Artificial intelligence and machine learning can help improve data-sharing practices for better public health outcomes, a senior government official and an infectious disease epidemiologist said at a GovernmentCIO Media & Research event this week.
Defense Advanced Research Projects Agency's Preventing Emerging Pathogenic Threats (PREEMPT) program, which focuses on preventing diseases in animals and insects from "spilling over" into the human population, provides ripe opportunities for AI and machine learning to identify what factors might affect or cause disease spillover, noted Program Manager and infectious disease epidemiologist Rohit Chitale.

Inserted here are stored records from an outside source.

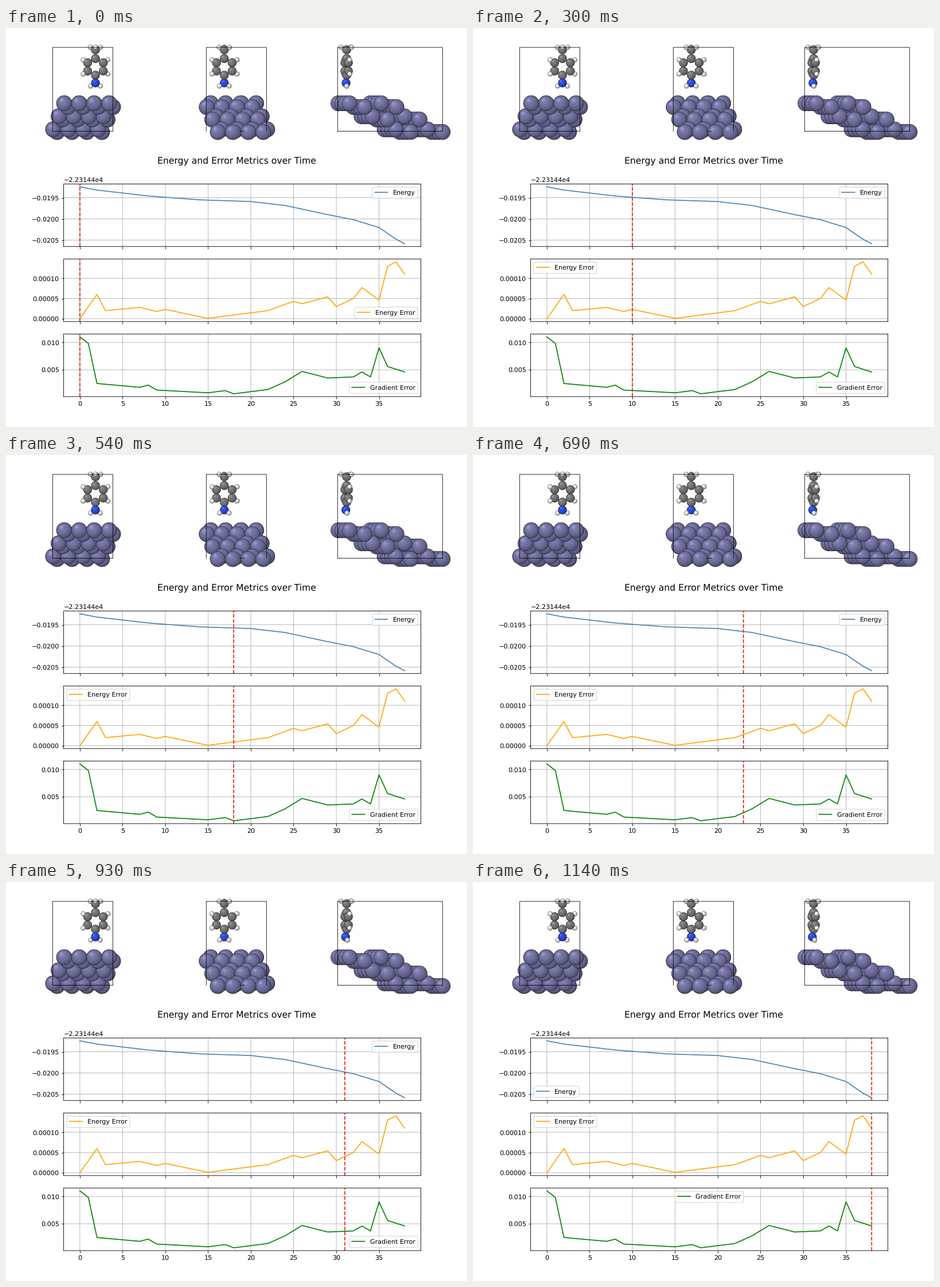
A matplotlib script that plays this animation: 804x697 px, repeating every 1.17 s.

```python
import numpy as np
import matplotlib.pyplot as plt
from matplotlib.animation import FuncAnimation

W, H, TOP = 804, 697, 215      # stage size and height of the atom strip
DPI = 80.4
PART = 0.6 * W / H             # share of the stage used by the chart block
STEPS = 39
plt.rcParams.update({"path.snap": False, "text.hinting": "none"})

# Element: radius in pixels, colour
BALLS = {
    "Zn": (13.7, (0.49, 0.49, 0.69)),
    "C": (7.7, (0.50, 0.50, 0.50)),
    "N": (7.6, (0.19, 0.32, 0.95)),
    "H": (4.3, (0.97, 0.97, 0.97)),
}
LIGHT = np.array([-0.36, -0.42, 0.83])
LIGHT /= np.linalg.norm(LIGHT)

# Views: (x, depth) -> horizontal position and nearness to the viewer
VIEWS = [
    lambda x, d: (x, -d),
    lambda x, d: (535.7 - x, d),
    lambda x, d: (d, x),
]


def slab():
    """Three layers, each with two sublattices of two rows of four atoms."""
    for layer, sub, row, i in np.ndindex(3, 2, 2, 4):
        x = 101 + 6.7 * sub - 9.6 * layer + 26.1 * i
        d = 578.3 + 26.3 * sub + 40.3 * layer + 55.6 * row + 6.4 * i
        y = 131 + 6.5 * sub + (22.8 - sub) * layer
        yield "Zn", x, d, y


def molecule(k):
    """Hexagonal ring, methyl group on top, amine swinging slowly below."""
    x0, d0, y0 = 155.5, 592.6, 68.4
    t = (k / (STEPS - 1)) ** 1.5
    for deg in range(0, 360, 60):
        s, c = np.sin(np.radians(deg)), np.cos(np.radians(deg))
        yield "C", x0 + 15.8 * s, d0 + 3.5 * s, y0 - 14.5 * c
        if deg % 180:
            yield "H", x0 + 24.8 * s, d0 + 6 * s, y0 - 24.8 * c
    yield "C", x0, d0, 38.5
    yield "N", x0, d0 - 1 - 1.3 * t, 96.5
    yield "H", x0, d0 - 10, 34
    for side in (-1, 1):
        yield "H", x0 + 9 * side, d0 + 7.5 + side, 34.2
        yield "H", x0 + (8.5 - 0.4 * t) * side, d0 + 1.7 * t, 101.8


def draw_ball(img, cx, cy, kind):
    r, color = BALLS[kind]
    x0, x1 = int(cx - r - 1), int(cx + r + 2)
    y0, y1 = int(cy - r - 1), int(cy + r + 2)
    yy, xx = np.mgrid[y0:y1, x0:x1]
    u, v = (xx - cx) / r, (yy - cy) / r
    dist = np.hypot(u, v)
    nz = np.sqrt(np.clip(1 - dist ** 2, 0, 1))
    lit = np.clip(u * LIGHT[0] + v * LIGHT[1] + nz * LIGHT[2], 0, 1)
    rim = np.clip((dist - 1) * r + 1.3, 0, 1)
    shade = (0.68 + 0.32 * lit) * (0.86 + 0.14 * nz) * (1 - 0.45 * rim)
    shine = 0.14 * lit ** 30
    rgb = np.clip(shade[..., None] * np.array(color) + shine[..., None], 0, 1)
    cover = np.clip((1 - dist) * r + 0.5, 0, 1)[..., None]
    patch = img[y0:y1, x0:x1]
    patch[:] = patch * (1 - cover) + rgb * cover


def draw_atoms(img, atoms):
    atoms = list(atoms)
    for view in VIEWS:
        placed = [(*view(x, d), y, kind) for kind, x, d, y in atoms]
        for h, _, y, kind in sorted(placed, key=lambda a: a[1]):
            draw_ball(img, h, y, kind)
    return img


steps = np.arange(STEPS)


def curve(*points):
    """Straight runs between a few (step, value) points."""
    return np.interp(steps, *zip(*points))


drop = curve((0, 42), (2, 118), (8, 258), (14, 349), (20, 389), (24, 482),
             (29, 698), (32, 817), (35, 1002), (37, 1279), (38, 1383))
energy_err = curve((0, 0), (2, 60), (3, 20), (7, 28), (9, 18), (10, 23),
                   (15, 1), (22, 20), (25, 43), (26, 37), (29, 54), (30, 30),
                   (32, 50), (33, 77), (35, 46), (36, 130), (37, 140.5),
                   (38, 110))
grad_err = curve((0, 110), (1, 98), (2, 25), (7, 18), (8, 22), (9, 13),
                 (15, 8), (17, 12), (18, 6.2), (22, 14), (24, 28), (26, 47),
                 (29, 35), (32, 37), (33, 46), (34, 37), (35, 90), (36, 56),
                 (38, 46))

fig, axes = plt.subplots(3, 1, sharex=True, dpi=DPI,
                         figsize=((W + 1e-6) / DPI, (H + 1e-6) / DPI))
fig.subplots_adjust(left=0.125, right=0.9, bottom=0.11 * PART,
                    top=0.88 * PART, hspace=0.2)
fig.suptitle("Energy and Error Metrics over Time", fontsize=14, y=0.98 * PART)

# Values, colour, label, legend place, step of its move, new place
charts = [
    (-22314.4192 - drop * 1e-6, "steelblue", "Energy",
     "upper right", 35, "lower left"),
    (energy_err * 1e-6, "orange", "Energy Error",
     "lower right", 6, "upper left"),
    (grad_err * 1e-4, "green", "Gradient Error",
     "lower right", 32, "upper center"),
]
markers, legends = [], []
for ax, (values, color, label, place, _, _) in zip(axes, charts):
    ax.plot(steps, values, color=color, label=label)
    ax.grid(True)
    markers.append(ax.axvline(0, color="#dc200f", linestyle="--"))
    legends.append(ax.legend(loc=place))

# Atom strip in pixel units, y pointing down
strip = fig.add_axes([0, 1 - TOP / H, 1, TOP / H])
strip.axis("off")
base = draw_atoms(np.ones((TOP, W, 3)), slab())
picture = strip.imshow(base, aspect="auto", interpolation="nearest")


def line(xs, ys):
    strip.plot(xs, ys, color="black", lw=0.75, scalex=False, scaley=False)


# Cells; the middle floor shows only in a gap of the front row
ceiling, floor = 33.4, 179.8
for left, width, gap in [(80.8, 105, None), (348.8, 105, (407, 415)),
                         (577.8, 183, None)]:
    right = left + width
    line([left, left, right, right], [floor, ceiling, ceiling, floor])
    line(gap or (left, right), [floor, floor])


def update(k):
    picture.set_data(draw_atoms(base.copy(), molecule(k)))
    for marker, legend, chart in zip(markers, legends, charts):
        marker.set_xdata([k, k])
        before, move, after = chart[3:]
        legend.set_loc(before if k < move else after)
    return [picture, *markers, *legends]


anim = FuncAnimation(fig, update, frames=STEPS, interval=30, repeat=True,
                     repeat_delay=0, blit=False)
plt.show()
```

“We have University of California Davis that is actually looking at a disease in West Africa called Lassa fever virus, and how to prevent spillover into humans,” Chitale said at the Artificial Intelligence: New Horizons in Medicine event. “They do that using some really neat AI, machine learning to understand the remote precipitation data, what’s going on in the climate in the area ... and other factors to prevent spillover.”
The two main performers in the PREEMPT program are UC Davis and Montana State University, but Chitale said every one of the six performers are using some form of machine learning to research infectious diseases.
Federal agencies like the Department of Homeland Security can develop practical applications from research conducted by organizations like DARPA, noted DHS CIO Karen Evans.
“If it looks like it's promising to work some of these things, then we get the opportunity to try to implement it within a government enterprise,” she said. “It's taking some of the vision that DARPA has, because you can see the excitement in everything they're talking about, and being able to say is there a practical application now to be able to do that?”
Due to coronavirus, for example, DHS is exploring contact-tracing methods to bring employees back into the office.
“Because of the public health issue we have, there's a lot of opportunities to do that [AI] analysis from that contact tracing that we want to be able to do with our workforce when they come back," Evans said. “[Chitale’s] efforts are going to be powered by a lot of the data sets we already have within the government. There's a lot of promise from this data and this technology, using machine learning and AI to predict trends and those types of things.”
Evans and Chitale also touched on using training sets of data to test new AI algorithms for public health use. Using new AI algorithms on some public health data sets, Chitale said, could raise privacy concerns since the U.S. doesn’t have very well-established privacy standards around government use of personal data.
“You don't necessarily want to start putting out these algorithms and using certain things on machine learning on live data because of all the issues [Chitale] just brought up, dealing with privacy,” Evans said. “Having an environment within an operation like ours, where you can have a data set that you're saying is training data and be able to test, you can see if the machine is actually going to achieve that you want it to achieve.”